Collect every line of the records below that contains the word "alpha".
**********
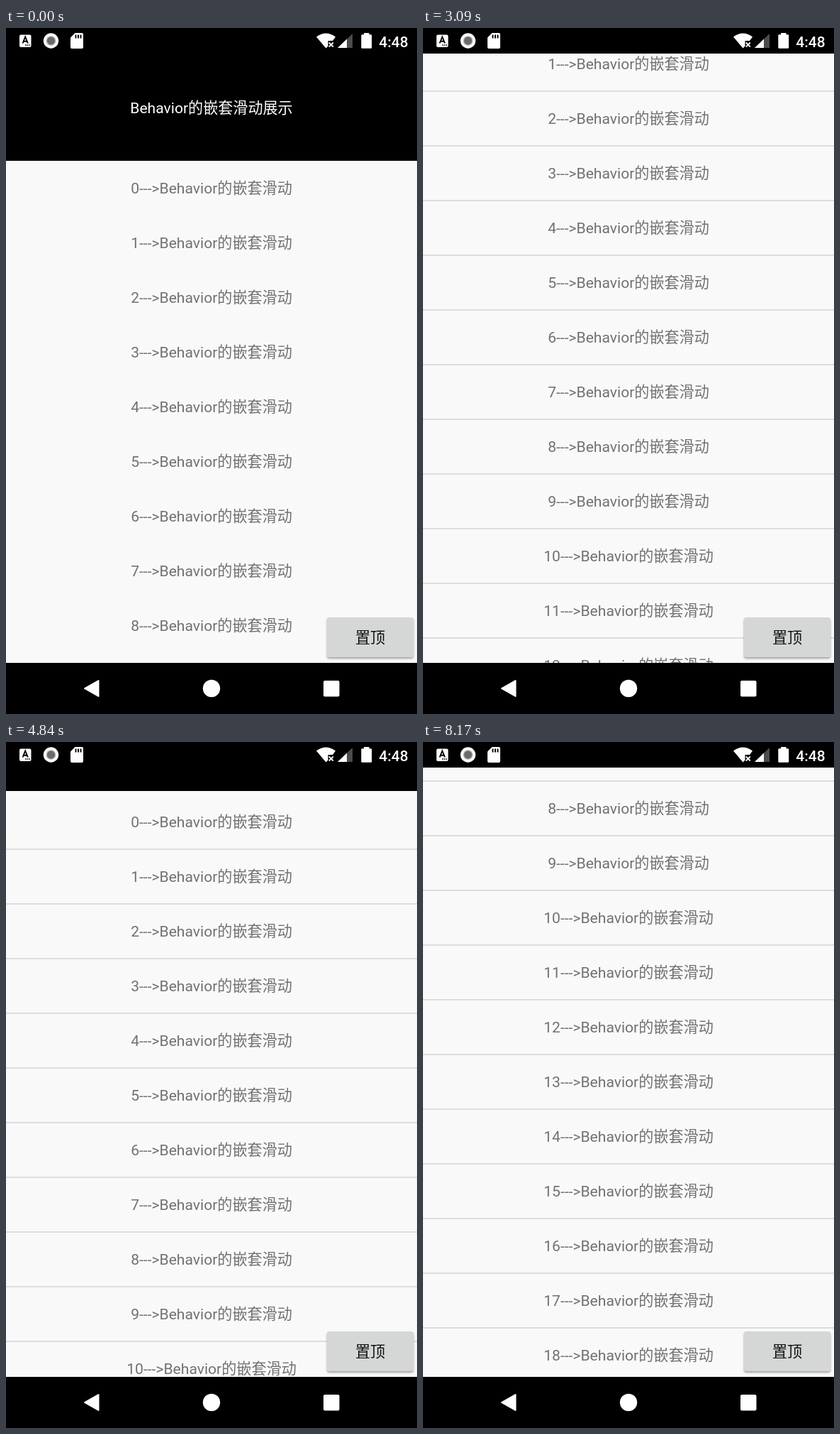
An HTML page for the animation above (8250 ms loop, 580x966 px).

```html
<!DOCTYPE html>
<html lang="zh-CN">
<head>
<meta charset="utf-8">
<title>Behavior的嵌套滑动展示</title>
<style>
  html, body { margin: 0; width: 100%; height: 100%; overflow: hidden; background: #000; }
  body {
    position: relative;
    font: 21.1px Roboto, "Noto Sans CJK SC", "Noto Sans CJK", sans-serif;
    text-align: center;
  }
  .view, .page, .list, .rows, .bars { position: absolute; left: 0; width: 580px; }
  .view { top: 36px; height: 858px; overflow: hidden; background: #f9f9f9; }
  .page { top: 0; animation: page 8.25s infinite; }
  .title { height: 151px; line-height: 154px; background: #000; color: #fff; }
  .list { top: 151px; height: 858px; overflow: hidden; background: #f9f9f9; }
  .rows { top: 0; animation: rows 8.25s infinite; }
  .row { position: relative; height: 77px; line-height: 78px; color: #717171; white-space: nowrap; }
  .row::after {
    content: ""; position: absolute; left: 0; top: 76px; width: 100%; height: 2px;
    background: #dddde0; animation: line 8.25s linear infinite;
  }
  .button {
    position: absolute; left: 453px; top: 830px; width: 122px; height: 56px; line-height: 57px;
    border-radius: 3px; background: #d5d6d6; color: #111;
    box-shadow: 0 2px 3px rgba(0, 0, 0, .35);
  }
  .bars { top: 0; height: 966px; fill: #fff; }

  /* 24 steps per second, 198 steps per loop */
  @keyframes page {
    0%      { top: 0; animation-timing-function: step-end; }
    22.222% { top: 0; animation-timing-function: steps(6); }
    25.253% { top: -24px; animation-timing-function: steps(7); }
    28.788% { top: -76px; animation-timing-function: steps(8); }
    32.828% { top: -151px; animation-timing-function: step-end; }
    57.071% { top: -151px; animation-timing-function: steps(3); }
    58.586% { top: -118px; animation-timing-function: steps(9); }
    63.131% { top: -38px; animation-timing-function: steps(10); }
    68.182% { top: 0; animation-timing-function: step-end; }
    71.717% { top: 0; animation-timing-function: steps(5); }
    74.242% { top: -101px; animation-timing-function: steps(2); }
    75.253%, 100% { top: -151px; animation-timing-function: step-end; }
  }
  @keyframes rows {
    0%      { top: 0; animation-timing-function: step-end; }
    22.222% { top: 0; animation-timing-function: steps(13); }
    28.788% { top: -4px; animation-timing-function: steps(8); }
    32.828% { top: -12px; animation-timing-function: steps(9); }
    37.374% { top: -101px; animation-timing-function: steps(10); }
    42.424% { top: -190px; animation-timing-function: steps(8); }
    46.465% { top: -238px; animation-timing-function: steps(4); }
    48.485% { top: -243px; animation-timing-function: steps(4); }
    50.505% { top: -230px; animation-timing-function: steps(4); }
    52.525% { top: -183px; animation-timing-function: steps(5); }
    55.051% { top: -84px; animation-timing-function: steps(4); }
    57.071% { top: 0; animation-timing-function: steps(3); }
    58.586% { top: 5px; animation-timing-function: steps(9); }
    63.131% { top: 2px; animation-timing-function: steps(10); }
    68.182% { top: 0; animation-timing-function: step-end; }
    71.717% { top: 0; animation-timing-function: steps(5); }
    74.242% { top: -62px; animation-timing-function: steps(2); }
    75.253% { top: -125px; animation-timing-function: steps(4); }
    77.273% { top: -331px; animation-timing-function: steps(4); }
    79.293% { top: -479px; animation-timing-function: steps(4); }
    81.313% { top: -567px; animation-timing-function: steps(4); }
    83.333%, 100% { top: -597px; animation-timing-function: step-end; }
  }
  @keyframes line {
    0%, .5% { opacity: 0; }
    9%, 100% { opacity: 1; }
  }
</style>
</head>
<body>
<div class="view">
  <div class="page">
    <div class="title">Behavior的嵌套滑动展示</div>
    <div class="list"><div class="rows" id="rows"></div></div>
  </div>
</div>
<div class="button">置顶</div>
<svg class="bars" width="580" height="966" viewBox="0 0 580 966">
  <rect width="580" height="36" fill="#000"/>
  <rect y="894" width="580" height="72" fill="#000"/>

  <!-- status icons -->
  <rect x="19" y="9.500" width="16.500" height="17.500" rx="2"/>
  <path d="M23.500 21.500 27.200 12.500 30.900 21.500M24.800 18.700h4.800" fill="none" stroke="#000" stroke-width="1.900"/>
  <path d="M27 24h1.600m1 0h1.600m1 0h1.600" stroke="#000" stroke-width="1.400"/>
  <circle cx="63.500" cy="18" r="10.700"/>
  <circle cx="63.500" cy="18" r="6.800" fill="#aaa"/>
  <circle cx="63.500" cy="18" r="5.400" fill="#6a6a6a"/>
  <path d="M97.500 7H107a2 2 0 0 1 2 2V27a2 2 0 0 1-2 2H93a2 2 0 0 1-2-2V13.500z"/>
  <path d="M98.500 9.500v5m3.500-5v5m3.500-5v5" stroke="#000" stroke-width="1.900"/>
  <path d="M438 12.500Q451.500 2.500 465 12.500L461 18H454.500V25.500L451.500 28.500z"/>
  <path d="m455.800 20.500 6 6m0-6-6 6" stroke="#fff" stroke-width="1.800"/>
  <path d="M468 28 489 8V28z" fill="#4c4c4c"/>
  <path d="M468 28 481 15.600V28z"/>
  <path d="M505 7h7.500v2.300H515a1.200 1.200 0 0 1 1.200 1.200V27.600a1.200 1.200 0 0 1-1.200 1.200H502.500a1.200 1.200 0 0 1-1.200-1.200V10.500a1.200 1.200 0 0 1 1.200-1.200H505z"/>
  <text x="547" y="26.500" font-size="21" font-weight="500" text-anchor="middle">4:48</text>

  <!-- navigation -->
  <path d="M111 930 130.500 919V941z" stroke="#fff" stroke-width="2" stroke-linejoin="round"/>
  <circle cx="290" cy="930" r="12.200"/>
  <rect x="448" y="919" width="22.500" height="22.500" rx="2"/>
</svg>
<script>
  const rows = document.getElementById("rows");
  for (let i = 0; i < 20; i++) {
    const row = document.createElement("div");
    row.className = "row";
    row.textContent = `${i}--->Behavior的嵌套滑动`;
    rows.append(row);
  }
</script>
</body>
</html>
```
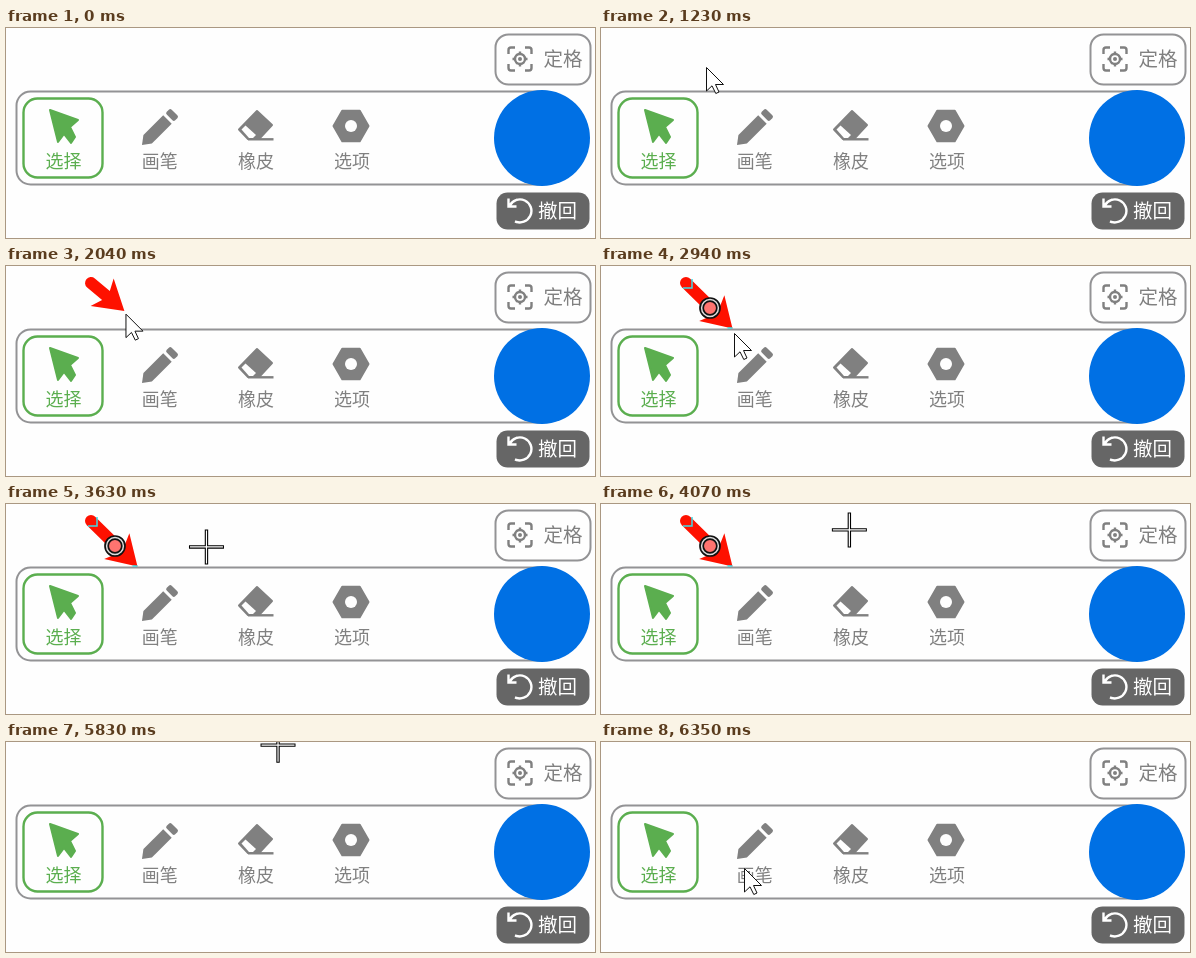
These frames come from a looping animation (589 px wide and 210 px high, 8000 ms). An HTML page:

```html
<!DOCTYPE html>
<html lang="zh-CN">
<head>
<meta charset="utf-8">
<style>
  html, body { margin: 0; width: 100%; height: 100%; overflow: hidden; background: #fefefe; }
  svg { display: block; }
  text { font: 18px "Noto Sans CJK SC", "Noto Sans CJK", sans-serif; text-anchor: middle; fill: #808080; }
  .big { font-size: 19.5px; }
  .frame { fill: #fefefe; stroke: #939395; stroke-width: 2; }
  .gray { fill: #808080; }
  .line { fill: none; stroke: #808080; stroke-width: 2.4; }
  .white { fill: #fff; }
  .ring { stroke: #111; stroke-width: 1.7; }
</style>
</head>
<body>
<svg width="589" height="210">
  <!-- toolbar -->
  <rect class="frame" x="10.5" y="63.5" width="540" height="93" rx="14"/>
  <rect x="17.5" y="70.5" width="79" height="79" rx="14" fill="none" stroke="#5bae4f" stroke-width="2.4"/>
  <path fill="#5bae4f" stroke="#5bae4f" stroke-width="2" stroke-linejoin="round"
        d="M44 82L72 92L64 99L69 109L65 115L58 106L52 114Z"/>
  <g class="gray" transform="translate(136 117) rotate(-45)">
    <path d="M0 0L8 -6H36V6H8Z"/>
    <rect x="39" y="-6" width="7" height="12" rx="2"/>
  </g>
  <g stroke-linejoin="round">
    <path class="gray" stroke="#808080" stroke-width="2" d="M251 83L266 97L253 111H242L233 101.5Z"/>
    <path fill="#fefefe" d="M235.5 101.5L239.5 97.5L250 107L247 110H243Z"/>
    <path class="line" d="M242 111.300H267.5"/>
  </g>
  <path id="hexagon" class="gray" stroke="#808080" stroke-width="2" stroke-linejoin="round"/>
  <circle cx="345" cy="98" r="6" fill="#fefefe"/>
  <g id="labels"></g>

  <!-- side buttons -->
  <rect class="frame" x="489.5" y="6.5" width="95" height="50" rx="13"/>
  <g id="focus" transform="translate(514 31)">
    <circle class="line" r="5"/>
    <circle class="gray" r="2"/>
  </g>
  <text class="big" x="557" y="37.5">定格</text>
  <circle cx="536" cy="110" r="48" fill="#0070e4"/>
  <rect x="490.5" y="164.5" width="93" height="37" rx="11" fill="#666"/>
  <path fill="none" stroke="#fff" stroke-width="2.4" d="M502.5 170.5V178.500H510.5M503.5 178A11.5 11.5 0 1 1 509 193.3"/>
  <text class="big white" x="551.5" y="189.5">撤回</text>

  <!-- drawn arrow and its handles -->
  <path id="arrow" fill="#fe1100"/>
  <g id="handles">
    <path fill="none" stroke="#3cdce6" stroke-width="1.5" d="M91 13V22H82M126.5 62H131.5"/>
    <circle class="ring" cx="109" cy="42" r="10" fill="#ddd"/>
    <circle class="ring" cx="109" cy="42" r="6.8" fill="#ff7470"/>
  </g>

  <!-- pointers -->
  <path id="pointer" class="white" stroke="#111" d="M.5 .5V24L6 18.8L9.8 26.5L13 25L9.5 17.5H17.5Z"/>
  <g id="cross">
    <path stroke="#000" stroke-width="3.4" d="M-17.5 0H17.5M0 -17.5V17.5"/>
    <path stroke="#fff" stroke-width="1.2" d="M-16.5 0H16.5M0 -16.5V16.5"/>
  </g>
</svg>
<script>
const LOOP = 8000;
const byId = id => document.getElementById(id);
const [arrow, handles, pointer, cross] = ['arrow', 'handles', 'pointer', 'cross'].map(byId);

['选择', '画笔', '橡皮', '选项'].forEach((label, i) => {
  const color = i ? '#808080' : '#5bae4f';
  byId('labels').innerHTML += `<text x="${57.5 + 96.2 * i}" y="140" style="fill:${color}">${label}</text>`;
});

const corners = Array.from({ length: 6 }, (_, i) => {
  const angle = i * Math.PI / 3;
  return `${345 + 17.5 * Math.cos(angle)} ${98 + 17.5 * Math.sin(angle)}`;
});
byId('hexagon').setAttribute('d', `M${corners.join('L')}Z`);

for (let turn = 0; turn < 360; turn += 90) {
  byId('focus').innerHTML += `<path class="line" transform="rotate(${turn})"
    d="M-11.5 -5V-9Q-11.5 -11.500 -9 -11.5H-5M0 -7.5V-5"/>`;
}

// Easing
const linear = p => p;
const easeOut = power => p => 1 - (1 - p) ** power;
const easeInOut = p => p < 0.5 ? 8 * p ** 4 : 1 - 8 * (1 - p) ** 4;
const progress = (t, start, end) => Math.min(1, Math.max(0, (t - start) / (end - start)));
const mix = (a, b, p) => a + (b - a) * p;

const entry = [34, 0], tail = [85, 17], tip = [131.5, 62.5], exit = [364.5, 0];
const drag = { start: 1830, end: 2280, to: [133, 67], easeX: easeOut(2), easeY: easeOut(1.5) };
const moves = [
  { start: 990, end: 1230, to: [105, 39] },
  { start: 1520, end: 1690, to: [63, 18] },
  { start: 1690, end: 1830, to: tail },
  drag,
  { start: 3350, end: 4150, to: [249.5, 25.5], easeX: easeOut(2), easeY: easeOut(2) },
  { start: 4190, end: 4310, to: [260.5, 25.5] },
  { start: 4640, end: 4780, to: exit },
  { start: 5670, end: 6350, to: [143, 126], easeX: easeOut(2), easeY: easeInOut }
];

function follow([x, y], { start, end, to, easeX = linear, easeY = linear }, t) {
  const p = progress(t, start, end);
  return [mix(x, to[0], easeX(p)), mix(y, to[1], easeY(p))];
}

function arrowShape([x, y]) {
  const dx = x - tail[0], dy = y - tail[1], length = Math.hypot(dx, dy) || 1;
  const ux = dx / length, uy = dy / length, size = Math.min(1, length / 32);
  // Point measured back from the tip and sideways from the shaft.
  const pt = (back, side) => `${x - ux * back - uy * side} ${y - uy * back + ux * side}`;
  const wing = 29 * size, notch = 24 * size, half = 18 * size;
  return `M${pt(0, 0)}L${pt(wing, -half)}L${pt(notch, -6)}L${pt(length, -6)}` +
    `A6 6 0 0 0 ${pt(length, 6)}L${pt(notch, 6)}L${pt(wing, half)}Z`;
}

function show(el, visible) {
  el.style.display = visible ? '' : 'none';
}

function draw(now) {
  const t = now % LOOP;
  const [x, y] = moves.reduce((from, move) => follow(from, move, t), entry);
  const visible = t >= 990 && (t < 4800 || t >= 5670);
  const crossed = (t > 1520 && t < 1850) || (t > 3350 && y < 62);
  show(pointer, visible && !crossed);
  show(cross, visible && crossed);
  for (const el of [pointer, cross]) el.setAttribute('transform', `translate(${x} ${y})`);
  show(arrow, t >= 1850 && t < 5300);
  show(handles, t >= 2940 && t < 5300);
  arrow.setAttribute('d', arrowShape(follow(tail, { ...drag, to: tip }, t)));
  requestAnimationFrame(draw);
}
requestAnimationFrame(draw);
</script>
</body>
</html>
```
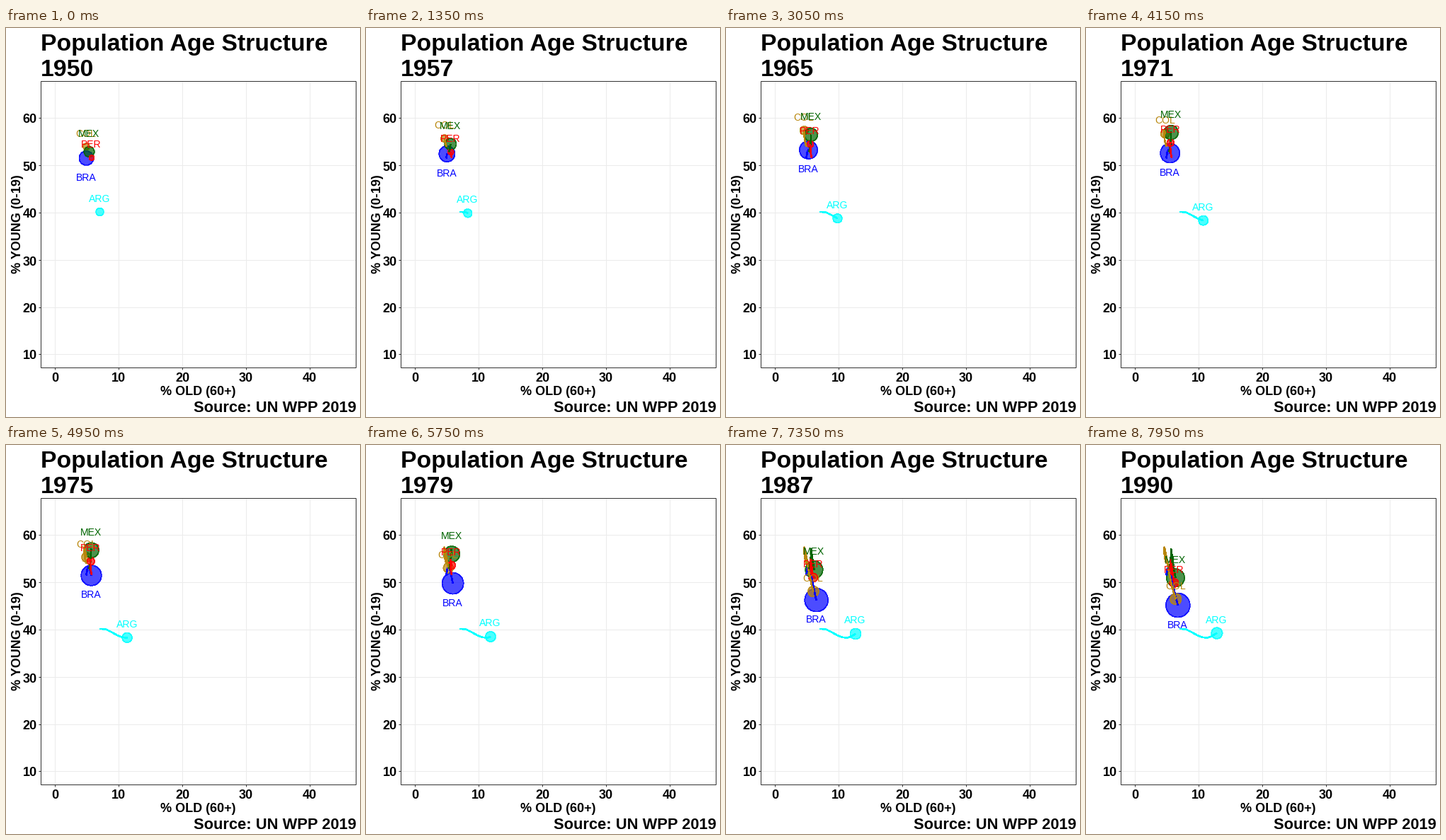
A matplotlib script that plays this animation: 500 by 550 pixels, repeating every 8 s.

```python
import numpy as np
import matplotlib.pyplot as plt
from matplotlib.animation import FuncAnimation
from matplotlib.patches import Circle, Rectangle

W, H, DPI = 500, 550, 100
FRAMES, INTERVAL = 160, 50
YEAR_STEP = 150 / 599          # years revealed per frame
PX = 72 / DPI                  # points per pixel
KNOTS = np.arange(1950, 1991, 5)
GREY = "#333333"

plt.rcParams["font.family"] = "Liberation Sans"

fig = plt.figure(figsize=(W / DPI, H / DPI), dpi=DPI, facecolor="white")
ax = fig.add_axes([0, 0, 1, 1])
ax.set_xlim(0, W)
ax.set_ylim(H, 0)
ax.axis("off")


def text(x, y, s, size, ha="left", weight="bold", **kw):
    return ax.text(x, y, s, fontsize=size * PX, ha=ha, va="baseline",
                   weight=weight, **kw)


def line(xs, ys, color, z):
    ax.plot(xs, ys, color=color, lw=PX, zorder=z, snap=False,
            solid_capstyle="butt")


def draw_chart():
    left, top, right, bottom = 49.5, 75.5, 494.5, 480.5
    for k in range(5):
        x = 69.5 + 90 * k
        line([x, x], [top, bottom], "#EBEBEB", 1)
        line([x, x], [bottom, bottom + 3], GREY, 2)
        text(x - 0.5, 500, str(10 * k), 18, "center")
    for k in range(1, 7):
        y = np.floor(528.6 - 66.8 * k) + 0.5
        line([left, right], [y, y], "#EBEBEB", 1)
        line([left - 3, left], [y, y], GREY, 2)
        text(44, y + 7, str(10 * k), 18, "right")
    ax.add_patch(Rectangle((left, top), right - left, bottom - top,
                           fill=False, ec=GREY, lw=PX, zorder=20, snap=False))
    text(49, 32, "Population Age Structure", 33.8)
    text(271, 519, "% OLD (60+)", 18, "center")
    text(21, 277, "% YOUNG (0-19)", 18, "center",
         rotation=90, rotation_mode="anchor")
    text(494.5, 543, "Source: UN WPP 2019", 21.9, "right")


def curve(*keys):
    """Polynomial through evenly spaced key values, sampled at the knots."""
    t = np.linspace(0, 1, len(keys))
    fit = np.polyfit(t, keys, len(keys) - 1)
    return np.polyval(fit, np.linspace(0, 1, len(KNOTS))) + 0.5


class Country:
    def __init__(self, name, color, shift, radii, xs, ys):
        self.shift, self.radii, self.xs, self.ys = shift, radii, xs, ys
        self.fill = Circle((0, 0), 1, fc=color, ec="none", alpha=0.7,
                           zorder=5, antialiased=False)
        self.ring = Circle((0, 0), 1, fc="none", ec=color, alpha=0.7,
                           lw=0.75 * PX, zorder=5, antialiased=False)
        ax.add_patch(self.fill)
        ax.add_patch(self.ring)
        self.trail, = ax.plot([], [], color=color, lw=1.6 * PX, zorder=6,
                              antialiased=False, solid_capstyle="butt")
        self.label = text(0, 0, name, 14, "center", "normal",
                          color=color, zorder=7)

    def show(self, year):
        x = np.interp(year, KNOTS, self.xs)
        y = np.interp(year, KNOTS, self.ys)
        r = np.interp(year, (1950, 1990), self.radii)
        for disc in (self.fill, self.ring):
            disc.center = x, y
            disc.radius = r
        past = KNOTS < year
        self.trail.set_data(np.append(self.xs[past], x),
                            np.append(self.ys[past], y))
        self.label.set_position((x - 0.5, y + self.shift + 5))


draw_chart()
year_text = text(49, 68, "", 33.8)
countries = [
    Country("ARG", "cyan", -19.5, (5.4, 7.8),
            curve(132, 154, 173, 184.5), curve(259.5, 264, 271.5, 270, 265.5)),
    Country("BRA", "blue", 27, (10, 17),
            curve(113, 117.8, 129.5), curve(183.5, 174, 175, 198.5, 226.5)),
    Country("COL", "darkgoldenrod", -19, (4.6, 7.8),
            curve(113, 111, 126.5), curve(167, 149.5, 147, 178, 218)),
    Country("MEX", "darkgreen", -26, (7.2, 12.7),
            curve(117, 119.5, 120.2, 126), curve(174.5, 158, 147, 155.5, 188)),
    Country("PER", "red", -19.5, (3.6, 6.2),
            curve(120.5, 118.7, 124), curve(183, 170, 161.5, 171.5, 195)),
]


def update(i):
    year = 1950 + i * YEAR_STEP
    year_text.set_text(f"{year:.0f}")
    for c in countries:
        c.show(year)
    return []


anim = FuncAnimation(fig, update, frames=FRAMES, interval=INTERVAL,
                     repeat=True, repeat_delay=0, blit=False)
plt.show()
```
**********
Written solution:
        self.fill = Circle((0, 0), 1, fc=color, ec="none", alpha=0.7,
        self.ring = Circle((0, 0), 1, fc="none", ec=color, alpha=0.7,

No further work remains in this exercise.